ND leads US in ratio of bars to residents
FARGO - North Dakotans' boozy ways are fueled by the most bars per capita in the United States.
There's one bar for every 1,620 North Dakotans, according to the Forum newspaper's analysis of U.S. Census Bureau business patterns data from 2011, the most recent year for which information is available.
That narrowly beats out neighboring Montana and puts North Dakota well above Minnesota, which ranks 17th.
North Dakota also has the sixth-most liquor stores per capita in the country: one per 1,937 residents.
After considering statistics on binge drinking and drunken driving, Pam Sagness said North Dakota's spot on that list was no surprise. Sagness, prevention administrator for the Mental Health and Substance Abuse division of the state Department of Human Services, said easy access is one of the driving factors behind North Dakota's track record of problems with alcohol abuse.
A pair of 2010 studies from the Centers for Disease Control and Prevention showed that North Dakotans binge drink more often -- and in greater quantities -- than almost all Americans.
Perhaps more alarming, Sagness said, is that North Dakotans don't see much harm in binge drinking. She guessed that the North Dakotan attitude of "work hard, play hard" steadily drove up the ratio of bars to residents.
"It didn't get to be this way overnight," Sagness said.
Laura Mio grew up in the Midwest, so she wasn't surprised to hear that North Dakota ranks first in bars per capita in the U.S.
"The joke was, you have to have as many bars as churches -- if not more," said Mio, now general manager at JL Beers in downtown Fargo.
The Fargo-based beer-and-burger chain has two other locations in the metro area plus branches in Grand Forks, Sioux Falls, S.D., and, most recently, Bismarck. She looks at that as a sign that there's plenty of support and demand for beer in the region.
"That's good for us," she said. "We got in at a good time."
The Fargo-Moorhead metro area stands out across the country for alcohol hotspots. With one bar or liquor store for every 2,060 people, Fargo-Moorhead ranks 19th among metropolitan areas with populations of more than 100,000.
Sagness said part of the access problem in North Dakota is that there is no statewide agency regulating alcohol -- it's left up to local governments to dole out liquor licenses.
Janet Seaworth, executive director of the North Dakota Beer Wholesalers Association, said she thinks the state's approach to regulating alcohol has proven effective.

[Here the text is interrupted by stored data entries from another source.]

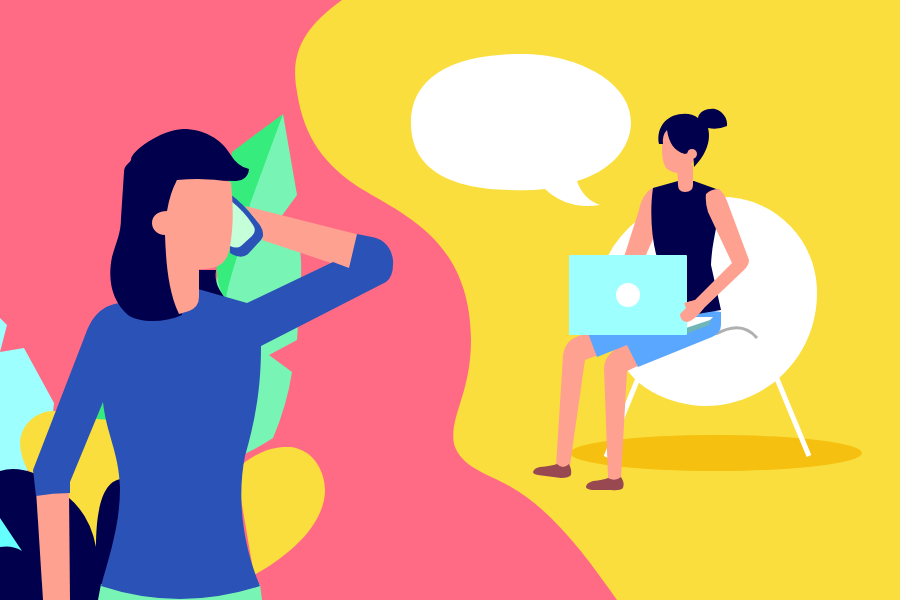
<!DOCTYPE html>
<html lang="en">
<head>
<meta charset="utf-8">
<title>Phone conversation</title>
<style>
:root{--pink:#ff6b85;--yellow:#fade3e;--gold:#f5c00f;--navy:#00004c;--blue:#2b52b6;--sky:#5aa7ff;--cyan:#9effff;--aqua:#66ffff;--mint:#78f5b4;--green:#36ec7c;--screen:#c4ffd9;--skin:#ffa190;--shoe:#984850;--teal:#70b5b8;--grey:#b0b0b0;--white:#fff}
html,body{margin:0;padding:0;overflow:hidden}
.scene{display:block;width:900px;height:600px;background:var(--pink)}
.yellow{fill:var(--yellow)}.gold{fill:var(--gold)}.navy{fill:var(--navy)}.blue{fill:var(--blue)}.sky{fill:var(--sky)}
.cyan{fill:var(--cyan)}.aqua{fill:var(--aqua)}.mint{fill:var(--mint)}.green{fill:var(--green)}.screen{fill:var(--screen)}
.skin{fill:var(--skin)}.shoe{fill:var(--shoe)}.teal{fill:var(--teal)}.white{fill:var(--white)}
.leg-line{stroke:var(--white);stroke-width:5;fill:none}
.fold{stroke:var(--grey);stroke-width:3;fill:none}
</style>
</head>
<body>
<svg class="scene" viewBox="0 0 900 600" role="img" aria-label="A woman on the phone and a woman with a laptop in a round chair, beside an empty speech bubble">
  <path class="yellow" d="M342 0C302 29 290 54 297 92C304 139 326 166 360 188C408 217 470 242 471 340C471 394 449 416 454 444C461 468 489 474 511 487C552 510 586 556 617 600H900V0Z"/>

  <g id="plants">
    <path class="mint" d="M283 114L297 195L281 217L298 240Q302 254 301 278L297 340L269 355L292 372Q287 405 273 438Q258 448 236 458L200 380L220 260Z"/>
    <path class="green" d="M283 114L232 152L220 240C214 266 216 286 226 299C229 276 241 252 250 204Z"/>
    <path class="navy" d="M190 270H216C214 282 219 290 226 299L200 296Z"/>
    <path class="cyan" d="M0 318L7 325L0 352L24 348L54 403L50 440L20 480H0Z"/>
    <path class="yellow" d="M20 442C21 424 37 410 56 411L112 418L130 500L100 560L30 474Q20 458 20 442Z"/>
    <path class="green" d="M96 419L104 398L112 420Z"/>
    <path class="navy" d="M0 471Q16 466 36 474L68 497Q90 515 96 547C96 506 104 478 124 479V600H0Z"/>
    <path class="aqua" d="M0 518L22 551Q13 545 0 547Z"/>
    <path class="yellow" d="M236 470C256 451 274 446 291 447C313 450 325 470 325 492C323 526 290 555 254 575Z"/>
  </g>

  <g id="caller">
    <path class="skin" d="M36 490H69L70 600H43Z"/>
    <path class="mint" d="M101 584H260L262 600H98Z"/>
    <path class="blue" d="M230 194Q244 204 261 226Q266 233 261 240L248 254Q241 260 230 253Z"/>
    <path class="screen" d="M231 201Q244 211 253 225Q257 231 252 236L241 246Q237 249 230 246Z"/>
    <path class="skin" d="M245 206L360 235L352 270L262 240Q265 233 260 225Z"/>
    <path class="blue" d="M120 303C102 305 92 317 86 333L33 470L36 496Q53 493 70 493V482L103 402C106 433 119 452 120 488C120 525 109 557 101 586Q180 612 260 586C242 543 237 496 245 456C257 414 261 383 261 346L386 282Q394 276 393 260C391 245 382 239 372 237L357 234L349 268L333 262L247 303L198 289Z"/>
    <path class="navy" d="M124 172C124 165 129 164 131 160C130 152 160 130 183 129C204 129 221 139 230 154Q238 167 249 169Q248 180 236 181L177 180L166 230L182 315C164 323 140 323 128 315C113 302 107 282 112 257C116 242 121 234 121 218Z"/>
    <path class="skin" d="M177 180Q205 177 231 182C233 203 234 224 230 246C228 262 219 270 199 269V297Q199 307 189 311L179 314C168 291 166 262 165 235C157 235 152 229 152 223C152 215 159 211 167 211Q170 193 177 180Z"/>
  </g>

  <path id="speech-bubble" class="white" d="M521 54C581 54 631 84 631 122C631 150 608 172 577 181Q583 199 600 205Q567 210 545 189Q530 191 511 190C449 189 411 169 411 123C411 75 456 54 521 54Z"/>

  <g id="chair">
    <ellipse class="gold" cx="716" cy="453" rx="146" ry="18"/>
    <path class="leg-line" d="M639 376L606 457M775 374L809 456"/>
    <path class="white" d="M726 197C776 199 817 240 817 293C817 356 767 406 705 406C668 405 640 388 628 371L606 320V260Q616 237 640 218Z"/>
    <path class="fold" d="M716 334C734 324 747 326 757 338"/>
  </g>

  <g id="laptop-user">
    <path class="skin" d="M655 187C646 190 641 200 639 210L624 257H645L658 228Z"/>
    <path class="skin" d="M590 334Q566 335 563 355L556 466Q563 470 570 465L585 360L598 355Z"/>
    <path class="skin" d="M629 344Q605 350 604 368L608 478Q614 483 621 478L627 371L640 365Z"/>
    <path class="shoe" d="M533 472Q534 468 540 467Q551 466 557 464Q563 470 569 464Q572 470 571 475Q569 478 561 478L538 475Q533 474 533 472Z"/>
    <path class="shoe" d="M586 487Q586 483 593 481Q603 480 608 478Q615 482 621 477Q625 483 623 488Q620 491 611 490L592 490Q586 489 586 487Z"/>
    <path class="sky" d="M588 333L597 357L627 345L638 367L712 337Q721 333 721 325V312L700 309L660 320Z"/>
    <path class="navy" d="M653 188L678 181H694L719 190C722 215 712 236 711 265L721 310L686 316L656 254C651 234 650 208 653 188Z"/>
    <path class="skin" d="M677 165H693V185Q693 192 685 192Q678 192 678 185Z"/>
    <path class="skin" d="M664 128C661 146 661 160 666 168Q673 175 687 173L696 156L690 128Z"/>
    <path class="navy" d="M659 144C656 129 665 115 682 114Q691 113 698 118C699 111 708 108 715 109C723 111 728 119 727 126Q718 130 708 128C712 143 703 158 694 167L693 150L685 154C674 151 669 143 667 130Q662 135 663 144Z"/>
    <circle class="skin" cx="692" cy="154" r="5"/>
    <path class="navy" d="M683 149L688 149L687 154Z"/>
    <path class="teal" d="M686 322L712 318L709 325L686 334Z"/>
    <path class="white" d="M686 317H713L710 320L686 328Z"/>
    <path class="skin" d="M706 194Q711 189 719 189Q724 193 727 201L749 260Q749 265 744 270L704 308C699 315 692 321 687 322Q680 320 680 314L686 308Q684 304 684 303L695 300L732 263L708 212Q705 202 706 194Z"/>
    <rect class="cyan" x="569" y="255" width="118" height="80" rx="1"/>
    <circle class="white" cx="628" cy="295" r="12"/>
    <path class="skin" d="M684 303L696 300L704 308L687 322Q680 321 680 314L686 308Z"/>
  </g>
</svg>
</body>
</html>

She was surprised to find out North Dakota has the most bars per capita in the U.S., and among the most liquor stores per capita too.
"That ranking doesn't mean much to me as long as the industry is well regulated, and it is well regulated," she said.